◆ **WHAT IS REQUIRED**: Using the records below, write out again exactly the lines that begin at the line containing "66C509 69 531" and end at the line containing "166Q580 162 585", and no other lines.

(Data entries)
=== Begin Enclosure ===

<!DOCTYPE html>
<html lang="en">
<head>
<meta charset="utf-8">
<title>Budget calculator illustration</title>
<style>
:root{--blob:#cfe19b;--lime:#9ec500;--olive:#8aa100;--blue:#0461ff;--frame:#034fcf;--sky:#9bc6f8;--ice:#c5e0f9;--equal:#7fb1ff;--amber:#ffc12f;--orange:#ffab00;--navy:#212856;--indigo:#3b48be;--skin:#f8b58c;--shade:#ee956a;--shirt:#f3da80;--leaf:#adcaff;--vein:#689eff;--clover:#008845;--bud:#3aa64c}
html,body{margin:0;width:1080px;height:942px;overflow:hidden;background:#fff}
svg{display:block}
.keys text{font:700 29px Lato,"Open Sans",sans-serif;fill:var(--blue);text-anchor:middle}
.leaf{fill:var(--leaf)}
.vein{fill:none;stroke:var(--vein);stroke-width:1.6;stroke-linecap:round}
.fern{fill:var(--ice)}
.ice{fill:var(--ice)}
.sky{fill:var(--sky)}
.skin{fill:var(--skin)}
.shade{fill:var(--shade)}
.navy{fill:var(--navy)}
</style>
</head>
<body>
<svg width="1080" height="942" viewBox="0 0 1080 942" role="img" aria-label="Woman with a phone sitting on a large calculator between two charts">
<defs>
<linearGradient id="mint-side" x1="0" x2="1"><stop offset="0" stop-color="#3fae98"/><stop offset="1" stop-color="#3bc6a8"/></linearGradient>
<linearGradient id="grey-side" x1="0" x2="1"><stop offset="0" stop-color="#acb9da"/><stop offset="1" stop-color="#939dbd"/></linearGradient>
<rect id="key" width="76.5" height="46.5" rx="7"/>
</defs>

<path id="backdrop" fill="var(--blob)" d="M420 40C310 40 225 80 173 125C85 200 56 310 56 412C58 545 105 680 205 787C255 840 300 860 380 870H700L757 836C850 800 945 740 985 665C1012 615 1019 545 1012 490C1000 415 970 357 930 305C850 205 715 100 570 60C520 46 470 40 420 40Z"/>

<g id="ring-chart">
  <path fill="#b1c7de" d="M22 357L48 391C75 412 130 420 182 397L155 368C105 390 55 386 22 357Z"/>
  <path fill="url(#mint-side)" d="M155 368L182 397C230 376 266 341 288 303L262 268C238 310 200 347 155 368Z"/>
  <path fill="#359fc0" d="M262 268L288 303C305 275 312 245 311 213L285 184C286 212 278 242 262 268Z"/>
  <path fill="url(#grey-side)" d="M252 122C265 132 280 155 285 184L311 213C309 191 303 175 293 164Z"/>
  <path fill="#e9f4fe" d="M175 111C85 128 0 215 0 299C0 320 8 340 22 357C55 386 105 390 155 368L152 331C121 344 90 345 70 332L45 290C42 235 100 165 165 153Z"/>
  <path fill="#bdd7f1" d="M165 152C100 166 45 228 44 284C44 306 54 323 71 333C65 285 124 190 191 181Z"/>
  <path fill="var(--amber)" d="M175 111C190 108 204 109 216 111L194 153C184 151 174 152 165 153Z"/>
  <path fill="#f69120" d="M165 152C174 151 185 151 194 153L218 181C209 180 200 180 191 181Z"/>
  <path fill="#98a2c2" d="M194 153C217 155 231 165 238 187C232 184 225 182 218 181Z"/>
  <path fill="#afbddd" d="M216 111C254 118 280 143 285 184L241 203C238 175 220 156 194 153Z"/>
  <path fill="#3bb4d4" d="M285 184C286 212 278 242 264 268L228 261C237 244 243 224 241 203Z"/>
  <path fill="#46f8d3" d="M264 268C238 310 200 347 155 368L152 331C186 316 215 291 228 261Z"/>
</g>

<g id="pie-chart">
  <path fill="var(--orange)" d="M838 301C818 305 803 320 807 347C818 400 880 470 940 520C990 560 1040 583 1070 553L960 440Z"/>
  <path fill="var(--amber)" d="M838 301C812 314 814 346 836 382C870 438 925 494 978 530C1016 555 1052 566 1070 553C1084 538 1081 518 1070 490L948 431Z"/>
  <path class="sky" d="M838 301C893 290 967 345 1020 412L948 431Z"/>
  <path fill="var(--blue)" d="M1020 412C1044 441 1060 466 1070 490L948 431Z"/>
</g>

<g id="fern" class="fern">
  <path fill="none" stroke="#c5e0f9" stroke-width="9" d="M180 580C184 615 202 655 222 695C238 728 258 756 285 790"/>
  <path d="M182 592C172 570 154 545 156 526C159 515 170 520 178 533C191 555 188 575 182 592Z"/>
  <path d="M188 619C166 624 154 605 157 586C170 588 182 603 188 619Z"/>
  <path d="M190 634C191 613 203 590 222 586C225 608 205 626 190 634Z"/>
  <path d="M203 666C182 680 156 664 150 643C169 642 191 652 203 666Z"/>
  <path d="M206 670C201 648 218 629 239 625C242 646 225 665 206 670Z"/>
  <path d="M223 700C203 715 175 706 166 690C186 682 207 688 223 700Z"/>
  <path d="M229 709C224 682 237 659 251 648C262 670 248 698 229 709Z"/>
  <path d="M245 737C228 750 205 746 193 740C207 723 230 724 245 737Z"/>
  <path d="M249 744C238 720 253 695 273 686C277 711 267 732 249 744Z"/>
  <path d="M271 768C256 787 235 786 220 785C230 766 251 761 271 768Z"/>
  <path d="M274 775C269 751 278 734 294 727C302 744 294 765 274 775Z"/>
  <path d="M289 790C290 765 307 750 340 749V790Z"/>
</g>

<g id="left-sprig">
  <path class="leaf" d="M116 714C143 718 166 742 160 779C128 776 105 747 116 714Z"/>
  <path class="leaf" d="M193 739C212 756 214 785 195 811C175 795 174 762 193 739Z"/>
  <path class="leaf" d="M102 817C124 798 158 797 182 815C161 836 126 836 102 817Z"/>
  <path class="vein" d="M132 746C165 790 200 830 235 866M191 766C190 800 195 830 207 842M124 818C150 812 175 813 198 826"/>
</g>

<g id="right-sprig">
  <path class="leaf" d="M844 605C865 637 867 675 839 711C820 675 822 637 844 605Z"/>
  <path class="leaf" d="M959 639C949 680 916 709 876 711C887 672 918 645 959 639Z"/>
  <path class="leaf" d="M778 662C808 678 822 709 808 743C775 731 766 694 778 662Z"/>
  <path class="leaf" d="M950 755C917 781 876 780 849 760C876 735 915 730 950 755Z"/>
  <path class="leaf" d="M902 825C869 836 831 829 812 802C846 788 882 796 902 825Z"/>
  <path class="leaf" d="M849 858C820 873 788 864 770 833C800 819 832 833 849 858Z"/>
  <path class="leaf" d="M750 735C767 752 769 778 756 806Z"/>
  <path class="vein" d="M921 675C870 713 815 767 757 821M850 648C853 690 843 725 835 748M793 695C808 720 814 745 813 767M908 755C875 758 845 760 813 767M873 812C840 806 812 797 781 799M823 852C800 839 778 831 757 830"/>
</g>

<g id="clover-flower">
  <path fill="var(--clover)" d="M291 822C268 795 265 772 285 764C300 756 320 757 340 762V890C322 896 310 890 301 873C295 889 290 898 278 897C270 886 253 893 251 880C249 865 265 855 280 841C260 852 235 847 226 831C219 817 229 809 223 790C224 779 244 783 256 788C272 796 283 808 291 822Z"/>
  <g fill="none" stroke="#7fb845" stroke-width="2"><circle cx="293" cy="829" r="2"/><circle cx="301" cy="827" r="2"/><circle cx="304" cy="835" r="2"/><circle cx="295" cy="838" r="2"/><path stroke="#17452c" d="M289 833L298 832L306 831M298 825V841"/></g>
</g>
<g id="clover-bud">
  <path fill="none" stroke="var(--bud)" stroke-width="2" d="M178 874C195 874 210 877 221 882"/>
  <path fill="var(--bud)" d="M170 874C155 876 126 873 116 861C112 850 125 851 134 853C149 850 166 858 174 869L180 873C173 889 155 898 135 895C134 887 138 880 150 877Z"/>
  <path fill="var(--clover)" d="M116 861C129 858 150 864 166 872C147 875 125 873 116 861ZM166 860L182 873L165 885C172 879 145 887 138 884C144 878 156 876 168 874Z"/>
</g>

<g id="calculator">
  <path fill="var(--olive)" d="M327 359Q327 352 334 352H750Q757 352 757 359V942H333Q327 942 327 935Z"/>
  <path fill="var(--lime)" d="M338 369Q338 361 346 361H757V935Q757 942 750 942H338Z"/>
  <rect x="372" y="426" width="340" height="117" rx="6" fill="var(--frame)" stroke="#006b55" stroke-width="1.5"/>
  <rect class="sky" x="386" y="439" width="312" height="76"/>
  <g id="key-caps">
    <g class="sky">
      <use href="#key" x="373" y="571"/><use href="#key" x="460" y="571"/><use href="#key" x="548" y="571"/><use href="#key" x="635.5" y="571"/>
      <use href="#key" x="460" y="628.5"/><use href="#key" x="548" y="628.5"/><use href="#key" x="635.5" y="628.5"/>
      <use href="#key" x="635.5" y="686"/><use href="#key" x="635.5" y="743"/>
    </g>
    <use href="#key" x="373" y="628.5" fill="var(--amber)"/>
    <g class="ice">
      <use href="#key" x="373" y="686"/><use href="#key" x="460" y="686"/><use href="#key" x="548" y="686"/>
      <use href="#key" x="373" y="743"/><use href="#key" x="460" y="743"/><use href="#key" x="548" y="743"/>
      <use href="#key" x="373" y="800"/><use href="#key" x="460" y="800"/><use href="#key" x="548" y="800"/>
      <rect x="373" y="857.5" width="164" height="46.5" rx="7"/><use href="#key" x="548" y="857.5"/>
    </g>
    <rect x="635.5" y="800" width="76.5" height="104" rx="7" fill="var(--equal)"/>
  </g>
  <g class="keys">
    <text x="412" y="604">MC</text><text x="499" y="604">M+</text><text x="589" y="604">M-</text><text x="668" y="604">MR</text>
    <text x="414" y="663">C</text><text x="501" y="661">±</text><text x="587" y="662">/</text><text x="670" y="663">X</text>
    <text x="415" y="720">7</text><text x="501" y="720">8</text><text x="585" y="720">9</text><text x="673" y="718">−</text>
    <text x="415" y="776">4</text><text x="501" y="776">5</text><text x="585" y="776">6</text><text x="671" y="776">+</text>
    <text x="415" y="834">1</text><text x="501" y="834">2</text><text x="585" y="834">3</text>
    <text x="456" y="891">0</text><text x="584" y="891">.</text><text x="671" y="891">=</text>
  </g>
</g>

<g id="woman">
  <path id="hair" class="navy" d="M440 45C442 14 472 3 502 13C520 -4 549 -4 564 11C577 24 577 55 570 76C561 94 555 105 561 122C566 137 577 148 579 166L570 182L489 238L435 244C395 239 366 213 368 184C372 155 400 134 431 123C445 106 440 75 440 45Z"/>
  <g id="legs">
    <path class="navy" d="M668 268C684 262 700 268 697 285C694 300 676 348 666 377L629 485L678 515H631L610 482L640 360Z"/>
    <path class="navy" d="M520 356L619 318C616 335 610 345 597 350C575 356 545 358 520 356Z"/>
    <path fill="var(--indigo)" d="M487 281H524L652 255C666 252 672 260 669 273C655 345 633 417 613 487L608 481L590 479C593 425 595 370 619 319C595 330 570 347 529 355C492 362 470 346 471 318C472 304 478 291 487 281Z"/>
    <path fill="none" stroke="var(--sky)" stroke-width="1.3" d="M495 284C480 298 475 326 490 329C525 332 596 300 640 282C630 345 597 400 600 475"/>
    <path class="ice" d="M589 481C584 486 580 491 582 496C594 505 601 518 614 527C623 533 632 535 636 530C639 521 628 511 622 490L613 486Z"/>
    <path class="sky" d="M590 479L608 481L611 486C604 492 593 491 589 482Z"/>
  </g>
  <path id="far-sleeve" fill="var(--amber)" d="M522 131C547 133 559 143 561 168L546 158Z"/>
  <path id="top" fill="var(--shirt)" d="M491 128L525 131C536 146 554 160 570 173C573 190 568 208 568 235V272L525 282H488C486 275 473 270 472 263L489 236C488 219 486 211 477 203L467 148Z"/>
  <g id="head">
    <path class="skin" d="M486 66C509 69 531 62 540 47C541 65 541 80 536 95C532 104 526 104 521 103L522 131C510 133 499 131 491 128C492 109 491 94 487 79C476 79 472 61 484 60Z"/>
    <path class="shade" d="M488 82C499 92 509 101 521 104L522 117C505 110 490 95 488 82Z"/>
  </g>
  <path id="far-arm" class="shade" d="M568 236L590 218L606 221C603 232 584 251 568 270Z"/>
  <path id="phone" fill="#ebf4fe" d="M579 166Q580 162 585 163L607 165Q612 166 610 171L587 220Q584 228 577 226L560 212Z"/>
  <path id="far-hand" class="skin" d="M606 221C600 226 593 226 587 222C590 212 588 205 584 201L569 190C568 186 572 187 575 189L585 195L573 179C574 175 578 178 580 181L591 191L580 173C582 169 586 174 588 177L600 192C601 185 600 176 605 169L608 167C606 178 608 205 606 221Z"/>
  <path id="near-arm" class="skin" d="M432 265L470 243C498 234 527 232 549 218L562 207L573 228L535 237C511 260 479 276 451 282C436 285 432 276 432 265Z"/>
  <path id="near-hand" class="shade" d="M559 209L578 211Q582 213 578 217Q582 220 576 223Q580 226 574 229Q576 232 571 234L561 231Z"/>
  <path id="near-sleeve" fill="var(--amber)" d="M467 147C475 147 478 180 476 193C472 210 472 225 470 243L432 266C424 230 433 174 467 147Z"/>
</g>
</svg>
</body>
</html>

=== End Enclosure ===

◆ **ANSWER TO THE EXERCISE**:
    <path class="skin" d="M486 66C509 69 531 62 540 47C541 65 541 80 536 95C532 104 526 104 521 103L522 131C510 133 499 131 491 128C492 109 491 94 487 79C476 79 472 61 484 60Z"/>
    <path class="shade" d="M488 82C499 92 509 101 521 104L522 117C505 110 490 95 488 82Z"/>
  </g>
  <path id="far-arm" class="shade" d="M568 236L590 218L606 221C603 232 584 251 568 270Z"/>
  <path id="phone" fill="#ebf4fe" d="M579 166Q580 162 585 163L607 165Q612 166 610 171L587 220Q584 228 577 226L560 212Z"/>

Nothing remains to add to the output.